BARUGHS AMBO. - This township comprises an area of 1,433 acres, and is valued for rateable purposes at £1,830; population, 261. It includes the two hamlets of Great and Little Barugh; the manorial privileges of the former belong to Robert Lesley, Esq., and of the latter to William Scoby. The principal landowners are the two gentlemen above mentioned, and Mr. Abraham Farrar.
A chapel-of-ease was erected at Great Barugh a few years ago. It is a handsome structure, consisting of nave, chancel, and aisle, and will seat 250 persons. The school is endowed with £16 a year, and is attended by about 20 children.

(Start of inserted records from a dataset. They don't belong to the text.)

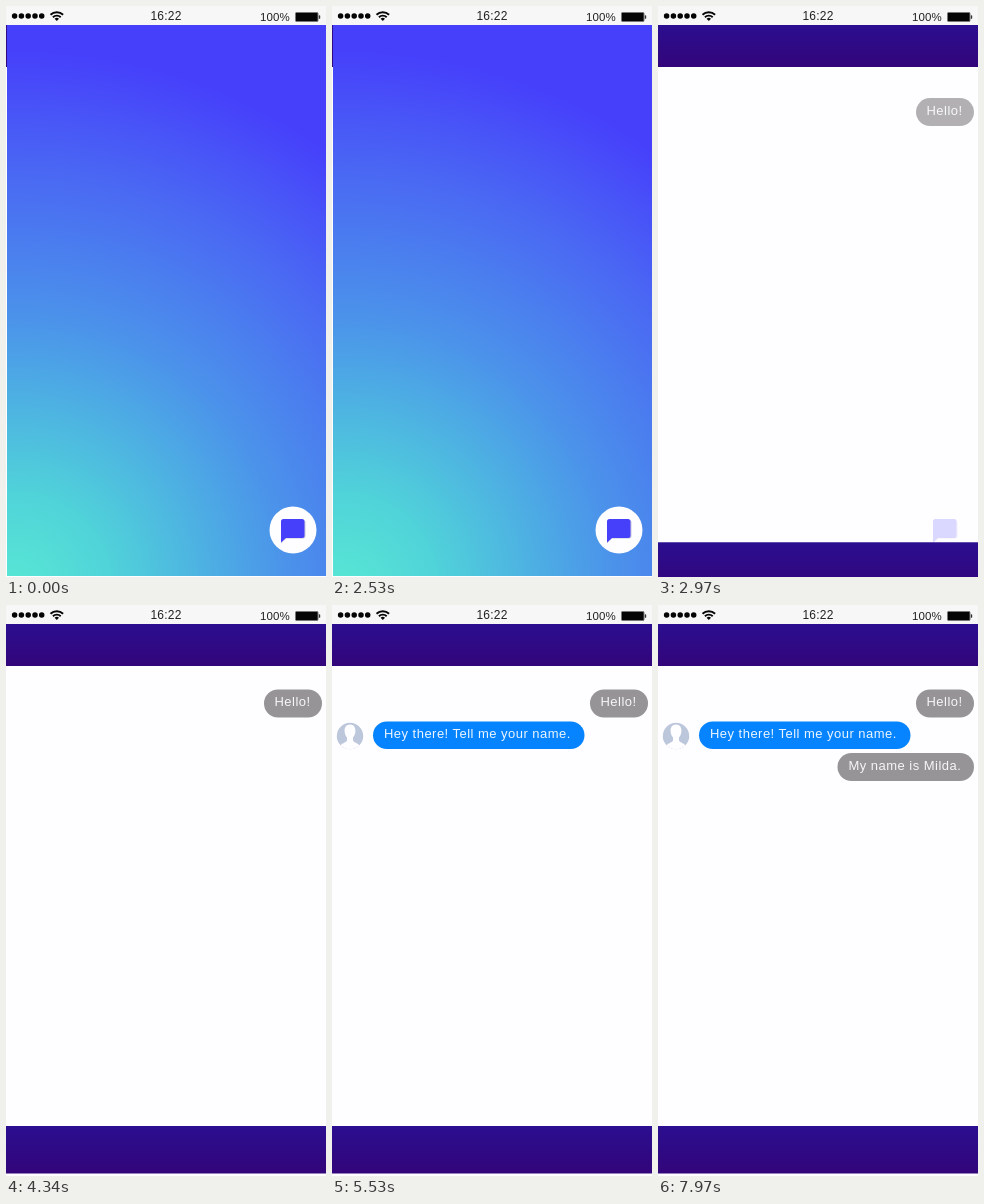
Animation, 320 px wide and 571 px high, one loop 8 s. Source, as an HTML page:

```html
<!DOCTYPE html>
<html lang="en">
<head>
<meta charset="utf-8">
<title>Chat opening</title>
<style>
  html, body { margin: 0; width: 100%; height: 100%; overflow: hidden; background: #fefdff; }
  svg { display: block; width: 100vw; height: 100vh; }
  text { font-family: "Liberation Sans", Arial, sans-serif; }
  .msg text { font-size: 13px; letter-spacing: .47px; fill: #fff; fill-opacity: .92; }
  .status text { font-size: 12px; fill: #222; }
</style>
</head>
<body>
<svg viewBox="0 0 320 571" preserveAspectRatio="none">
  <defs>
    <radialGradient id="glow" gradientUnits="userSpaceOnUse" cx="8" cy="585" r="540">
      <stop offset="0" stop-color="#58e8d4"/>
      <stop offset=".18" stop-color="#50d3d9"/>
      <stop offset=".5" stop-color="#4b94ea"/>
      <stop offset=".77" stop-color="#4a69f3"/>
      <stop offset="1" stop-color="#4640fb"/>
    </radialGradient>
    <linearGradient id="bar" x2="0" y2="1">
      <stop offset="0" stop-color="#2b0e90"/>
      <stop offset="1" stop-color="#33057a"/>
    </linearGradient>
    <clipPath id="face"><circle cx="18" cy="131" r="13.2"/></clipPath>
  </defs>

  <rect width="320" height="571" fill="#fefdff"/>
  <rect y="19" width="320" height="42" fill="url(#bar)"/>
  <rect id="cover" x="1" y="19" width="319" height="551" fill="url(#glow)"/>

  <g id="fab">
    <circle cx="287" cy="524" r="23.5" fill="#fefdff"/>
    <path d="M277.5 514H297a2.5 2.5 0 0 1 2.5 2.5V530a2.5 2.5 0 0 1-2.5 2.5H280L275 537.5V516.5a2.5 2.5 0 0 1 2.5-2.5Z" fill="#c9c8dc"/>
    <path d="M277.5 513H296a2.5 2.5 0 0 1 2.5 2.5V529.5a2.5 2.5 0 0 1-2.5 2.5H280L275 536.5V515.5a2.5 2.5 0 0 1 2.5-2.5Z" fill="#4640fb"/>
  </g>

  <rect id="footer" y="521" width="320" height="47.5" fill="url(#bar)"/>

  <g class="msg" id="hello">
    <rect x="258" y="84.5" width="58" height="28" rx="14" fill="#969496"/>
    <text x="268.5" y="101">Hello!</text>
  </g>
  <g class="msg" id="reply">
    <g clip-path="url(#face)">
      <rect x="4" y="117" width="28" height="28" fill="#bdc7dc"/>
      <path d="M18 119.5c4 0 5.6 3 5.4 6.500c-.1 3-1 5-2.400 6.500v3c1 2.500 6 2.500 7.500 6.500v3H7.500v-3c1.500-4 6.500-4 7.500-6.500v-3c-1.400-1.500-2.300-3.500-2.400-6.500c-.2-3.500 1.400-6.500 5.400-6.500Z" fill="#fefdff"/>
    </g>
    <rect x="41" y="116.5" width="211.5" height="27.5" rx="13.75" fill="#0684ff"/>
    <text x="52" y="133">Hey there! Tell me your name.</text>
  </g>
  <g class="msg" id="answer">
    <rect x="179.500" y="148" width="136.500" height="28" rx="14" fill="#969496"/>
    <text x="190.500" y="165">My name is Milda.</text>
  </g>

  <g class="status">
    <rect width="320" height="19" fill="#f7f7f7"/>
    <path d="M8.600 10h.01M15.400 10h.01M22.200 10h.01M29 10h.01M35.700 10h.01" stroke="#050505" stroke-width="5.500" stroke-linecap="round"/>
    <g fill="none" stroke="#050505" stroke-width="1.900">
      <path d="M44.500 8.800a9 9 0 0 1 12.600 0M46.900 11.200a5.600 5.600 0 0 1 7.800 0"/>
    </g>
    <path d="M50.800 15l-2.200-2.300a3.200 3.200 0 0 1 4.400 0Z" fill="#050505"/>
    <text x="144.500" y="14" letter-spacing=".2">16:22</text>
    <text x="254" y="15" letter-spacing=".1" style="font-size:11.500px">100%</text>
    <rect x="289.500" y="6.500" width="22.500" height="9" rx="1" fill="#050505" stroke="#777"/>
    <rect x="312.800" y="9.300" width="1.400" height="3.500" rx=".6" fill="#333"/>
  </g>
</svg>
<script>
  const LOOP = 8000;
  const $ = id => document.getElementById(id);
  const cover = $('cover'), glow = $('glow'), fab = $('fab'), footer = $('footer');
  const messages = [
    { el: $('hello'), start: 2840, time: 370 },
    { el: $('reply'), start: 5120, time: 400 },
    { el: $('answer'), start: 7540, time: 400 }
  ];

  const span = (t, start, time) => Math.min(1, Math.max(0, (t - start) / time));
  const easeInOut = p => p * p * (3 - 2 * p);
  const easeOut = p => 1 - (1 - p) ** 3;

  function draw(t) {
    // The cover folds up under the status bar
    const fold = easeInOut(span(t, 2600, 370));
    const r = 540 - 150 * fold;
    cover.setAttribute('height', 551 * (1 - fold));
    glow.setAttribute('r', r);
    glow.setAttribute('cy', 45 + r);

    fab.setAttribute('opacity', 1 - span(t, 2850, 150));
    footer.setAttribute('y', 571 - 50 * easeOut(span(t, 2860, 340)));

    for (const { el, start, time } of messages) {
      const p = easeOut(span(t, start, time));
      el.setAttribute('opacity', p);
      el.setAttribute('transform', `translate(0 ${28 * (1 - p)})`);
    }
  }

  function tick() {
    draw(performance.now() % LOOP);
    requestAnimationFrame(tick);
  }
  tick();
</script>
</body>
</html>
```
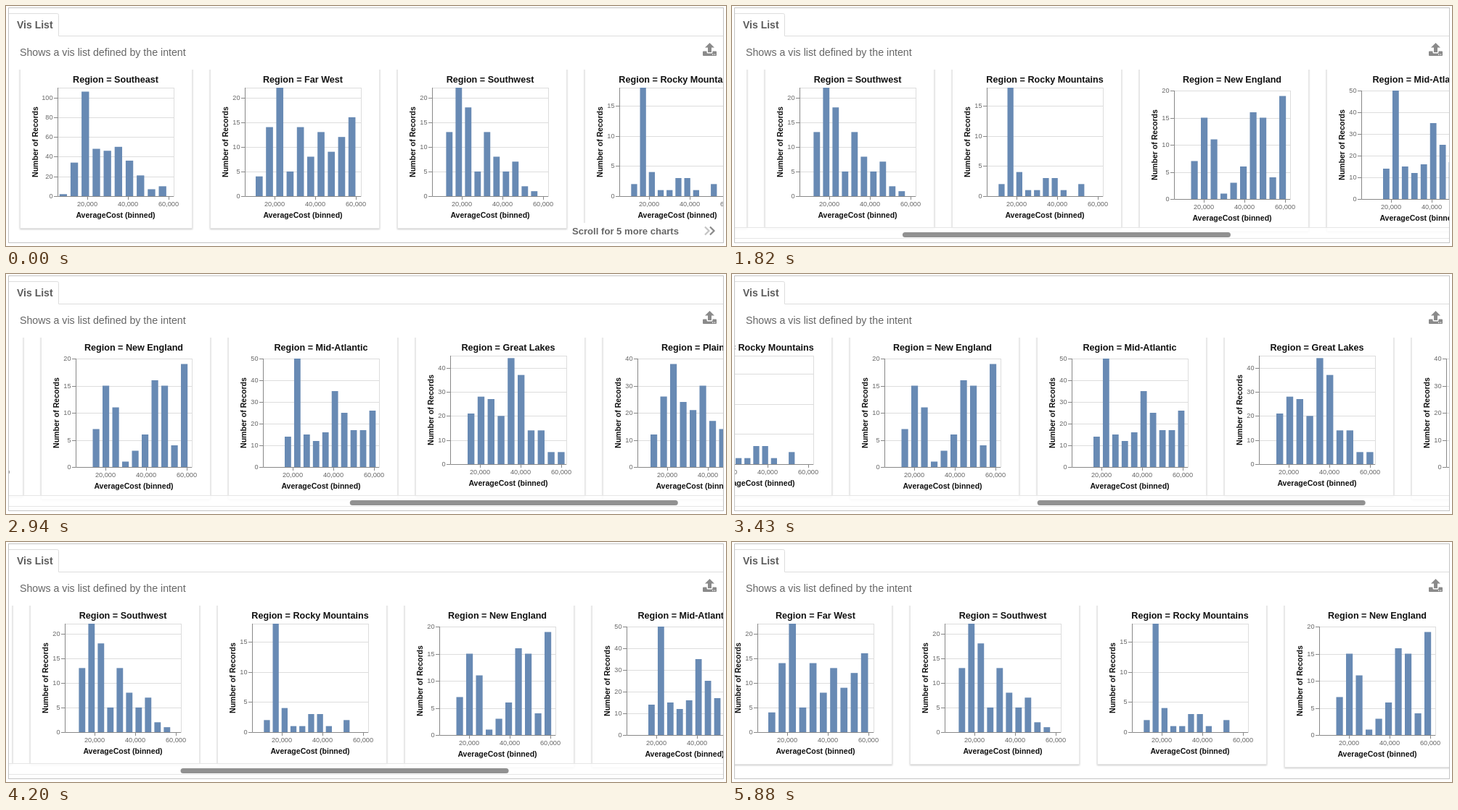
Recreate the animation shown at these times as an HTML page. Size 992 by 332 pixels, loop 5950 ms.

```html
<!DOCTYPE html>
<html lang="en">
<head>
<meta charset="utf-8">
<title>Vis List</title>
<style>
html, body { margin: 0; width: 100%; height: 100%; overflow: hidden; background: #fff; }
svg { display: block; font-family: "Liberation Sans", Arial, sans-serif; }
.line { stroke: #ddd; fill: none; }
.axis { stroke: #888; fill: none; }
.bar { fill: #688ab4; }
.label { font-size: 9.2px; fill: #666; }
.title { font-size: 12.6px; font-weight: bold; fill: #111; text-anchor: middle; }
.name { font-size: 10.55px; font-weight: bold; fill: #111; text-anchor: middle; }
.mid { text-anchor: middle; }
.end { text-anchor: end; }
.card { fill: #fff; stroke: #e6e6e6; filter: drop-shadow(0 1px 1px rgba(0, 0, 0, .22)); }
.head { font-size: 14px; font-weight: bold; fill: #5c5c5c; }
.intro { font-size: 14.2px; fill: #666; }
.more { font-size: 13.1px; font-weight: bold; fill: #666; }
</style>
</head>
<body>
<svg id="stage" width="992" height="332" viewBox="0 0 992 332">
  <clipPath id="view"><rect x="4" y="88" width="984" height="234"/></clipPath>
  <rect x="3.5" y="2.5" width="985" height="325" fill="#fff" stroke="#c4c4c4"/>
  <path class="line" d="M4 10.5H70.5Q72.5 10.5 72.5 12.5V41.5H988"/>
  <text class="head" x="15" y="31" textLength="">Vis List</text>
  <text class="intro" x="19" y="69">Shows a vis list defined by the intent</text>
  <g fill="#8a8a8a">
    <path d="M969.5 51L976 57.6H972V64H967V57.6H963Z"/>
    <path d="M961 62.5H965.5V64Q965.5 65.6 967 65.6H972Q973.5 65.6 973.5 64V62.5H978Q979 62.5 979 63.5V68Q979 69 978 69H961Q960 69 960 68V63.5Q960 62.5 961 62.5Z"/>
    <path fill="#fff" d="M973 66.6h1.4v1.2h-1.4zM975.8 66.6h1.4v1.2h-1.4z"/>
  </g>
  <g clip-path="url(#view)">
    <g id="cards"></g>
    <g id="more">
      <rect x="776" y="300" width="212" height="22" fill="#fff"/>
      <text class="more" x="780" y="315.5">Scroll for 5 more charts</text>
      <g fill="none" stroke-width="2.2">
        <path stroke="#c4c4c4" d="M963 305.5L968.5 311L963 316.5"/>
        <path stroke="#8a8a8a" d="M970 305.5L975.5 311L970 316.5"/>
      </g>
    </g>
    <g id="bar">
      <rect x="4" y="307" width="984" height="15" fill="#fff" fill-opacity=".9"/>
      <path stroke="#e6e6e6" d="M4 306.5H988M4 321.5H988"/>
      <rect id="thumb" y="313" width="452" height="7" rx="3.5" fill="#919191"/>
    </g>
  </g>
</svg>
<script>
const NS = "http://www.w3.org/2000/svg";
const $ = id => document.getElementById(id);
const PITCH = 258, STEP = 70, LOOP = 5950;

// name, y maximum, y tick step, first bar offset, bar pitch, counts
const charts = [
  ["Southeast", 110, 20, 2.7, 15.2, [2, 34, 106, 48, 46, 50, 36, 21, 7, 10]],
  ["Far West", 22, 5, 15, 14.2, [4, 14, 22, 5, 14, 8, 13, 9, 12, 16]],
  ["Southwest", 22, 5, 19.4, 13, [13, 22, 18, 5, 13, 8, 5, 7, 2, 1]],
  ["Rocky Mountains", 18, 5, 16.3, 12.2, [2, 18, 4, 1, 1, 3, 3, 1, 0, 2]],
  ["New England", 20, 5, 23.5, 13.5, [7, 15, 11, 1, 3, 6, 16, 15, 4, 19]],
  ["Mid-Atlantic", 50, 10, 30, 12.95, [14, 50, 15, 12, 16, 35, 25, 17, 17, 26]],
  ["Great Lakes", 45, 10, 24, 13.8, [21, 28, 27, 20, 44, 37, 14, 14, 5, 5]],
  ["Plains", 40, 10, 18, 13.5, [12, 26, 38, 24, 21, 30, 17, 14, 8, 6]]
];

function add(parent, tag, attrs, text) {
  const el = document.createElementNS(NS, tag);
  for (const key in attrs) el.setAttribute(key, attrs[key]);
  if (text !== undefined) el.textContent = text;
  return parent.appendChild(el);
}

function drawChart([name, max, step, first, pitch, counts], i) {
  const g = add($("cards"), "g", { transform: `translate(${71 + i * PITCH} 0)` });
  const top = max % step || max > 100 ? 113 : 117;
  const base = top + 150;
  const y = v => base - v / max * 150;
  const left = i ? -47.5 : -51.5;

  add(g, "rect", { class: "card", x: left, y: 70, width: 186 - left - .5, height: base - 25.5 });
  add(g, "text", { class: "title", x: 80, y: 105.8 }, "Region = " + name);
  add(g, "rect", { class: "line", x: .5, y: top + .5, width: 160, height: 150 });

  for (let v = 0; v <= max; v += step) {
    const row = Math.round(y(v)) + .5;
    add(g, "path", { class: "line", d: `M0 ${row}H160` });
    add(g, "path", { class: "axis", d: `M-5 ${row}H0` });
    add(g, "text", { class: "label end", x: -6.5, y: row + 2.8 }, v);
  }
  counts.forEach((n, k) => add(g, "rect", {
    class: "bar", x: first + k * pitch, y: y(n), width: pitch * .68, height: base - y(n)
  }));
  add(g, "path", { class: "axis", d: `M.5 ${top}V${base + .5}H160` });
  for (let k = 0; k < 3; k++) {
    const x = 41 + 56 * k;
    add(g, "path", { class: "axis", d: `M${x + .5} ${base}v5` });
    add(g, "text", { class: "label mid", x, y: base + 14.3 }, `${20 * (k + 1)},000`);
  }
  add(g, "text", { class: "name", x: 80, y: base + 29.5 }, "AverageCost (binned)");
  add(g, "text", {
    class: "name", transform: `translate(${i ? -23 : -27.5} ${base - 75}) rotate(-90)`
  }, "Number of Records");
}
charts.forEach(drawChart);

// Scroll offset over time, joined by a monotone cubic
const path = [
  [0, 0], [1050, 0], [1260, 81], [1820, 494], [2380, 863], [2730, 1010],
  [2870, 1010], [3430, 893], [4200, 506], [4900, 294], [LOOP, 294]
];
const slope = i => (path[i + 1][1] - path[i][1]) / (path[i + 1][0] - path[i][0]);
function tangent(i) {
  if (i === 0 || i === path.length - 1) return 0;
  const a = slope(i - 1), b = slope(i);
  return a * b > 0 ? 2 * a * b / (a + b) : 0;
}
function offset(t) {
  let i = 0;
  while (i < path.length - 2 && t >= path[i + 1][0]) i++;
  const [t0, p0] = path[i], [t1, p1] = path[i + 1];
  const h = t1 - t0, u = (t - t0) / h, w = 1 - u;
  return w * w * (1 + 2 * u) * p0 + u * u * (3 - 2 * u) * p1
    + h * u * w * (w * tangent(i) - u * tangent(i + 1));
}

function draw(now) {
  const t = Math.floor(now % LOOP / STEP) * STEP;
  const s = Math.round(offset(t));
  const fade = Math.min(1, Math.max(0, (5460 - t) / 210));
  $("cards").setAttribute("transform", `translate(${-s} 0)`);
  $("thumb").setAttribute("x", 5 + s * .4655);
  $("more").style.display = t < 1120 ? "" : "none";
  $("bar").style.opacity = t < 1120 ? 0 : fade;
}

const start = performance.now();
function tick() {
  draw(performance.now() - start);
  requestAnimationFrame(tick);
}
tick();
</script>
</body>
</html>
```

The Wesleyans have a chapel at Little Barugh, built in 1820, and subsequently enlarged. It is in the Malton circuit.
GREAT HABTON TOWNSHIP contains, according to the overseers returns, 918 acres of land, and is rated at £1,179; population, 165. Mr. William Johnson is lord of the manor and principal owner; and H. J. Lesley, Esq., has also some land here. The village is small, and lies about five miles N.W. of Malton. A chapel-of-ease, dedicated to St. Chad, was erected in 1883. The Wesleyans hold their services in the British school.
LITTLE HABTON is a small township of 436 acres, chiefly the property of Abraham Farrar, Esq., Lord Headley, and John Holt. Rateable value, £598; number of inhabitants, 52. The soil is a rich loam, mixed with sand and clay, and the chief crops are wheat and oats.
RYTON township covers an area of 2,208 acres; rateable value, £2,417; population, 204. The manorial rights belong to T. J. Barstow, Esq.; but the land is chiefly the property of Aconley Lawrence, Esq., Pickering; James Lund, Esq., Keighley; and Mrs. Sharp, Driffield.
The village is situated on the north bank of the river Rye, from which it receives its name. A chapel-of-ease was erected here in 1839. It is a plain brick building. The Wesleyan chapel, in Lund Forest, was built, in 1860, by William and James Lund, of whom it is held by a nominal rent.
[Description(s) from Bulmer's History and Directory of North Yorkshire (1890)]
Scan, OCR and html by Colin Hinson. Checking and correction by Peter Nelson.